What you will do: In the lines below, look for "swell". Copy each line where it appears.

[[ Source data open ]]

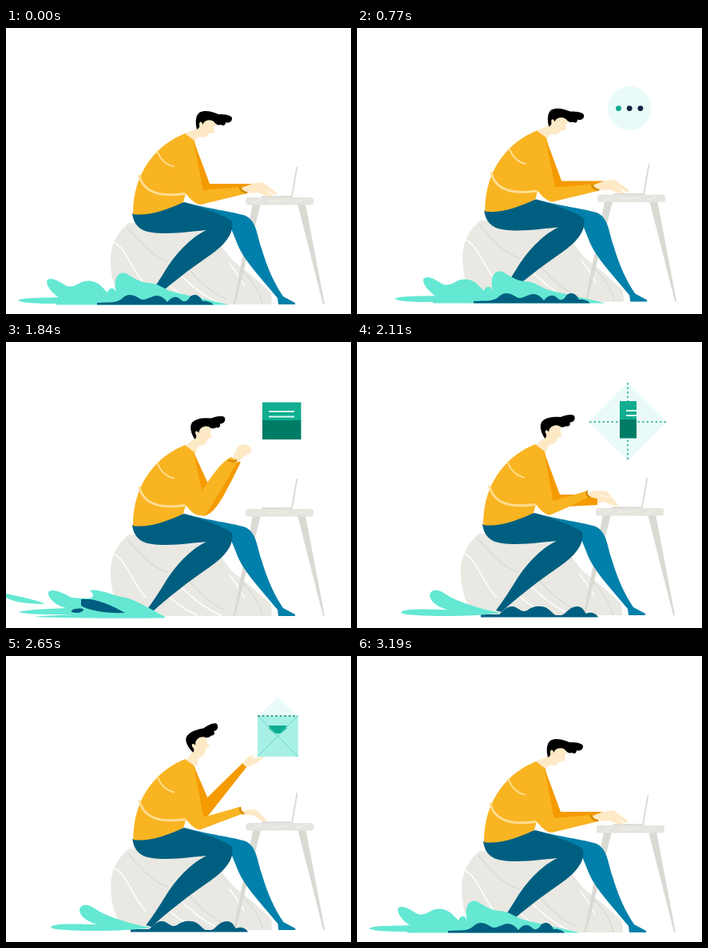
Animation of 432 by 358 pixels, one loop 4690 ms. Source, as an HTML page:

```html
<!DOCTYPE html>
<html lang="en">
<head>
<meta charset="utf-8">
<title>Writing a message</title>
<style>
  html, body { margin: 0; width: 100%; height: 100%; overflow: hidden; background: #fff; }
  svg { display: block; width: 100%; height: 100%; }
  [data-kind] { display: none; }
  [data-kind].on { display: inline; }
  .skin { fill: #fee9c6; }
  .yellow { fill: #f9b422; }
  .orange { fill: #f59a00; }
  .navy { fill: #005f80; }
  .blue { fill: #0080aa; }
  .sea { fill: #64e8d3; }
  .pale { fill: #e9faf9; }
  .mint { fill: #a7f0e6; }
  .green { fill: #10ad90; }
  .deep { fill: #007c66; }
  .stone { fill: #e9e8e2; }
  .leg { fill: #dadad4; }
  .line { fill: none; stroke-linecap: round; stroke-linejoin: round; }
  .cream { stroke: #ffdd91; }
  .cuff { stroke: #d38b08; stroke-width: 2.5; }
  .grey { stroke: #d9d9d4; }
  .white { stroke: #fff; }
  .ink { stroke: #dcf6ef; stroke-width: 2.2; stroke-linecap: butt; }
  .crease { stroke: #67d6c9; stroke-width: 1; }
  .dots { stroke: #22aa96; stroke-width: 1.5; stroke-dasharray: 2.5 3; stroke-linecap: butt; }
</style>
</head>
<body>
<svg viewBox="0 0 432 358" preserveAspectRatio="none">
  <g id="scene">
    <!-- rock -->
    <path class="stone" d="M153 240C140 250 129 267 130 290C131 317 140 336 150 342H332L331 328C318 315 300 300 283 287L250 246Z"/>
    <path class="line white" stroke-width="1.6" d="M135 265C151 274 155 297 174 319M204 290C220 309 242 330 268 341M194 309C208 324 223 334 238 341M279 291C287 301 292 309 297 318"/>
    <path class="line grey" stroke-width="1.2" d="M151 246C169 265 179 280 202 288M221 290C238 310 253 326 274 335M293 298C307 312 316 324 320 341"/>

    <!-- desk and laptop -->
    <path class="leg" d="M308 216H318L286 342H283.500ZM364 216H374L398 342H396Z"/>
    <rect class="stone" x="299" y="208" width="85" height="9.500" rx="3.500" style="fill:#e6e4de"/>
    <path class="line" stroke="#f4f3ef" d="M308 215L318 210M327 212C336 216 342 210 350 212M361 215L374 210"/>
    <path class="line grey" stroke-width="1.8" d="M320 207.200H357L363.200 171"/>

    <!-- legs -->
    <path class="blue" d="M222 214C250 222 284 226 299 231C313 238 313 255 319 272C326 296 335 316 346 332L361 340V342H340L339 334C315 305 295 285 287 262L278 240Z"/>
    <path class="navy" d="M222 214L157 228C159 242 166 250 182 252C205 255 235 250 250 249C234 256 214 275 200 297C192 310 183 324 174 336L181 338C200 320 230 297 255 280C272 268 285 254 282 238C276 232 250 222 222 214Z"/>

    <g id="head">
      <path class="skin" d="M222 128L240 121V114L247 109L261 112L262 117L259 121L260 127L253 128C250 133 246 134 242 132L238 134L234 140Z"/>
      <path d="M238 123C236 115 236 106 241 102C248 98 258 101 265 104C274 104 283 105 282 110C281 115 276 115 274 114C274 118 271 119 268 117C265 118 262 117 260 114C256 110 250 111 247 114L245 117C245 113 241 112 241 117C242 120 240 122 238 123Z"/>
    </g>

    <!-- sweater -->
    <path class="yellow" d="M223 128C190 141 158 174 158 229C178 232 202 223 221 214L224 203C228 208 233 214 239 216L247 200L235 137Z"/>
    <path class="line cream" stroke-width="2" d="M188.500 150C192 160 199 167 209 169.500"/>
    <path class="line cream" stroke-width="3" d="M166 181C171 201 190 208 222 203.500"/>

    <g data-kind="arms" id="type">
      <path class="orange" d="M234 137L254 191H308L293 198L246 201Z"/>
      <path class="yellow" d="M245 199L292 195L301 203L243 217Q237 218 224 203Z"/>
      <path class="skin" d="M294 196L307 191L320 189L339 203L336 205L322 198L334 206L328 207L314 202L301 203Z"/>
      <path class="line cuff" d="M292 196Q293 201 300 202"/>
    </g>
    <g data-kind="arms" id="tap">
      <path class="orange" d="M234 137L254 191H288L302 196L301 204L262 206L246 201Z"/>
      <path class="skin" d="M288 189L299 186L313 187L328 205L319 204L309 200L301 202V196L292 194Z"/>
      <path class="line" stroke="#fff" stroke-width=".8" d="M306 192L322 196"/>
      <path class="yellow" d="M245 199L286 187L291 194C281 199 264 207 243 216Q237 219 224 203Z"/>
      <path class="line cuff" d="M288 187Q286 191 291 194"/>
    </g>
    <g data-kind="arms" id="clasp">
      <path class="orange" d="M234 137L252 176L245 190ZM293 149C283 170 272 192 264 203Q255 216 245 217L280 148Z"/>
      <path class="yellow" d="M244 186C254 170 269 148 281 143L289 148C278 168 262 195 250 214Q241 222 224 203Z"/>
      <path class="skin" d="M283 143L290 129L299 127L306 131V137L299 141L288 150Z"/>
      <path class="line cuff" stroke-width="4" d="M278 147Q284 150 287 147"/>
    </g>
    <g data-kind="arms" id="give">
      <path class="skin" d="M294 135L302 125L310 123L306 128L324 124L313 132L299 139Z"/>
      <path class="orange" d="M234 137L251 176L295 133Q297 137 300 138L251 200L246 201Z"/>
      <path class="skin" d="M290 192L311 191L326 205L320 206L308 198L294 198Z"/>
      <path class="yellow" d="M245 201L291 188L296 196L243 216Q237 218 224 203Z"/>
      <path class="line cuff" d="M292 189Q291 194 296 196"/>
    </g>

    <g id="icons">
      <circle class="pale" data-kind="icon" id="seed" cx="339" cy="98" r="11"/>
      <g data-kind="icon" id="bubble">
        <circle class="pale" cx="339" cy="100" r="27.500"/>
        <circle class="dot" cx="325.300" cy="100" r="3.400"/>
        <circle class="dot" cx="339" cy="100" r="3.400"/>
        <circle class="dot" cx="352.700" cy="100" r="3.400"/>
      </g>
      <g data-kind="icon" id="card">
        <path class="green" d="M320 74.500H368.500V98H320Z"/>
        <path class="deep" d="M320 97H368.500V121H320Z"/>
        <path class="line ink" d="M328 86H360M328 92.500H360"/>
      </g>
      <g data-kind="icon" id="fold">
        <path class="pale" d="M339 51L388 100L339 149L290 100Z"/>
        <path class="line dots" d="M291 100H388M339 51V149"/>
        <path class="green" d="M329 74H350V98H329Z"/>
        <path class="deep" d="M329 97H350V120.500H329Z"/>
        <path class="line ink" d="M337 86H350M337 92H350"/>
      </g>
      <g data-kind="icon" id="wrap">
        <path class="pale" d="M339 51L364.500 74V124L339 149L313.700 124V74Z"/>
        <path class="mint" d="M313.700 74L339 99L313.700 125ZM364.500 74L339 99L364.500 125Z"/>
        <path class="green" d="M328 86H350V98H328Z"/>
        <path class="deep" d="M328 97H350V110H328Z"/>
        <path class="line dots" d="M314 74H364M314 125H364"/>
      </g>
      <g data-kind="icon" id="envelope">
        <path class="pale" d="M313.700 74L339 51L364.500 74Z"/>
        <path class="mint" d="M313.700 74H364.500V125H313.700Z"/>
        <path class="green" d="M328 86H350V90L343 96H335L328 90Z"/>
        <path class="line crease" d="M314 74L339 99L364 74M314 125L339 99L364 125"/>
        <path class="line dots" style="stroke:#087c6c" d="M314 74H364"/>
      </g>
      <g data-kind="icon" id="sealed">
        <path class="mint" d="M313.700 74H364.500V125H313.700Z"/>
        <path class="pale" d="M313.700 74H364.500L339 99Z"/>
        <path class="line crease" d="M314 74L339 99L364 74M314 125L339 99L364 125"/>
      </g>
    </g>
  </g>

  <g id="water">
    <g data-kind="wave" id="swell">
      <path class="sea" d="M15 341C22 337 45 338 66 337C58 332 51 324 51 317C53 311 64 315 74 322C80 325 86 323 91 320C100 314 112 316 119 323L127 331C130 324 135 324 138 331C134 314 140 304 150 307C159 312 166 318 178 319C192 320 196 326 208 330C232 336 258 341 279 346.500H63V345C45 345 22 345 15 341Z"/>
      <path class="navy" d="M114 346.500V344C130 343 140 345 147 337C154 331 162 335 168 339C172 342 178 338 184 336C192 333 198 338 202 343C207 336 214 334 220 341C224 344 228 341 230 337C236 331 243 335 246 342C252 341 258 344 260 346.500Z"/>
    </g>
    <g data-kind="wave" id="crest">
      <path class="sea" d="M28 347V345C43 343 47 338 52 328C57 316 68 312 79 321L91 331C94 325 99 325 101 330C100 312 108 305 117 308C130 318 150 321 165 328C190 336 218 341 245 347Z"/>
      <path class="navy" d="M61 347C75 345 85 344 93 339C103 334 115 332 123 334C126 337 124 340 123 343C130 340 138 341 141 343C143 346 140 347 137 347Z"/>
    </g>
    <g data-kind="wave" id="splash">
      <path class="sea" d="M0 315C15 318 35 322 49 328C30 328 10 326 0 320ZM53 313C58 308 70 313 82 320L98 321C110 322 112 317 105 311C115 308 135 318 150 320C165 324 180 334 199 344V345.500C150 346 80 346 36 344C50 342 70 342 85 341C60 341 30 342 16 338C30 334 60 334 75 333C62 330 52 320 53 313Z"/>
      <path class="navy" d="M94 322C110 320 130 328 149 339C125 340 103 336 94 330ZM82 336C87 333 96 333 97 335C96 339 88 340 82 338Z"/>
    </g>
    <g data-kind="wave" id="ripple">
      <path class="navy" d="M155 344.500V341H178C182 338 186 332 193 331C202 330 204 340 213 336C222 329 233 330 239 334C245 338 246 342 250 342H256C262 341 264 332 275 331C284 331 285 339 287 340C293 337 300 340 302 344.500Z"/>
      <path class="sea" d="M91 317C92 309 102 309 110 315C125 325 150 333 180 339C150 344 90 344 62 341C50 339 56 336 66 335C85 334 100 335 113 335C100 331 92 325 91 317Z"/>
    </g>
  </g>
</svg>
<script>
  const LOOP = 4690;
  // start, scene x/y, head tilt, arms, wave, wave x/y, icon, lit dots
  const poses = [
    [0, 1, 4, 0, "type", "swell", 0, 0, ""],
    [230, 1, 3, 0, "type", "swell", 32, 2, "seed"],
    [500, 1, 1, 0, "type", "swell", 32, 0, "bubble", 0],
    [770, 2.2, .6, 0, "type", "swell", 32, -2, "bubble", 1],
    [1040, 1, 0, 0, "type", "swell", 31, -2, "bubble", 2],
    [1310, 0, 0, 0, "type", "crest", 0, 0, "bubble", 3],
    [1580, 1, 0, 0, "type", "crest", 10, -1, "card"],
    [1840, 1, 1, -18, "clasp", "splash", 0, 0, "card"],
    [2110, 0, 0, -19, "tap", "ripple", 0, 0, "fold"],
    [2380, 1, 0, -19, "tap", "ripple", -15, 0, "wrap"],
    [2650, 1.3, 1, -32, "give", "ripple", 1, 1, "envelope"],
    [2920, 1, 2, -32, "give", "swell", 0, 0, "sealed"],
    [3190, 1, 4, 0, "type", "swell", 0, 0, ""]
  ];
  const byId = id => document.getElementById(id);
  const parts = document.querySelectorAll("[data-kind]");
  const dots = document.querySelectorAll(".dot");
  const start = performance.now();
  let current;

  function show([, x, y, tilt, arms, wave, wx, wy, icon, lit]) {
    const active = [arms, wave, icon];
    parts.forEach(part => part.classList.toggle("on", active.includes(part.id)));
    dots.forEach((dot, i) => dot.setAttribute("fill", i < lit ? "#0da98d" : "#10233f"));
    byId("scene").setAttribute("transform", `translate(${x} ${y})`);
    byId("water").setAttribute("transform", `translate(${wx} ${wy})`);
    byId("head").setAttribute("transform", `rotate(${tilt} 230 130)`);
    byId("icons").setAttribute("transform", `translate(0 ${icon === "sealed" ? -66 : 0})`);
  }

  function tick(now) {
    const time = Math.max(0, now - start) % LOOP;
    const pose = poses.findLast(p => p[0] <= time);
    if (pose !== current) show(current = pose);
    requestAnimationFrame(tick);
  }
  tick(start);
</script>
</body>
</html>
```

[[ Source data closed ]]

Task result:
    <g data-kind="wave" id="swell">
    [0, 1, 4, 0, "type", "swell", 0, 0, ""],
    [230, 1, 3, 0, "type", "swell", 32, 2, "seed"],
    [500, 1, 1, 0, "type", "swell", 32, 0, "bubble", 0],
    [770, 2.2, .6, 0, "type", "swell", 32, -2, "bubble", 1],
    [1040, 1, 0, 0, "type", "swell", 31, -2, "bubble", 2],
    [2920, 1, 2, -32, "give", "swell", 0, 0, "sealed"],
    [3190, 1, 4, 0, "type", "swell", 0, 0, ""]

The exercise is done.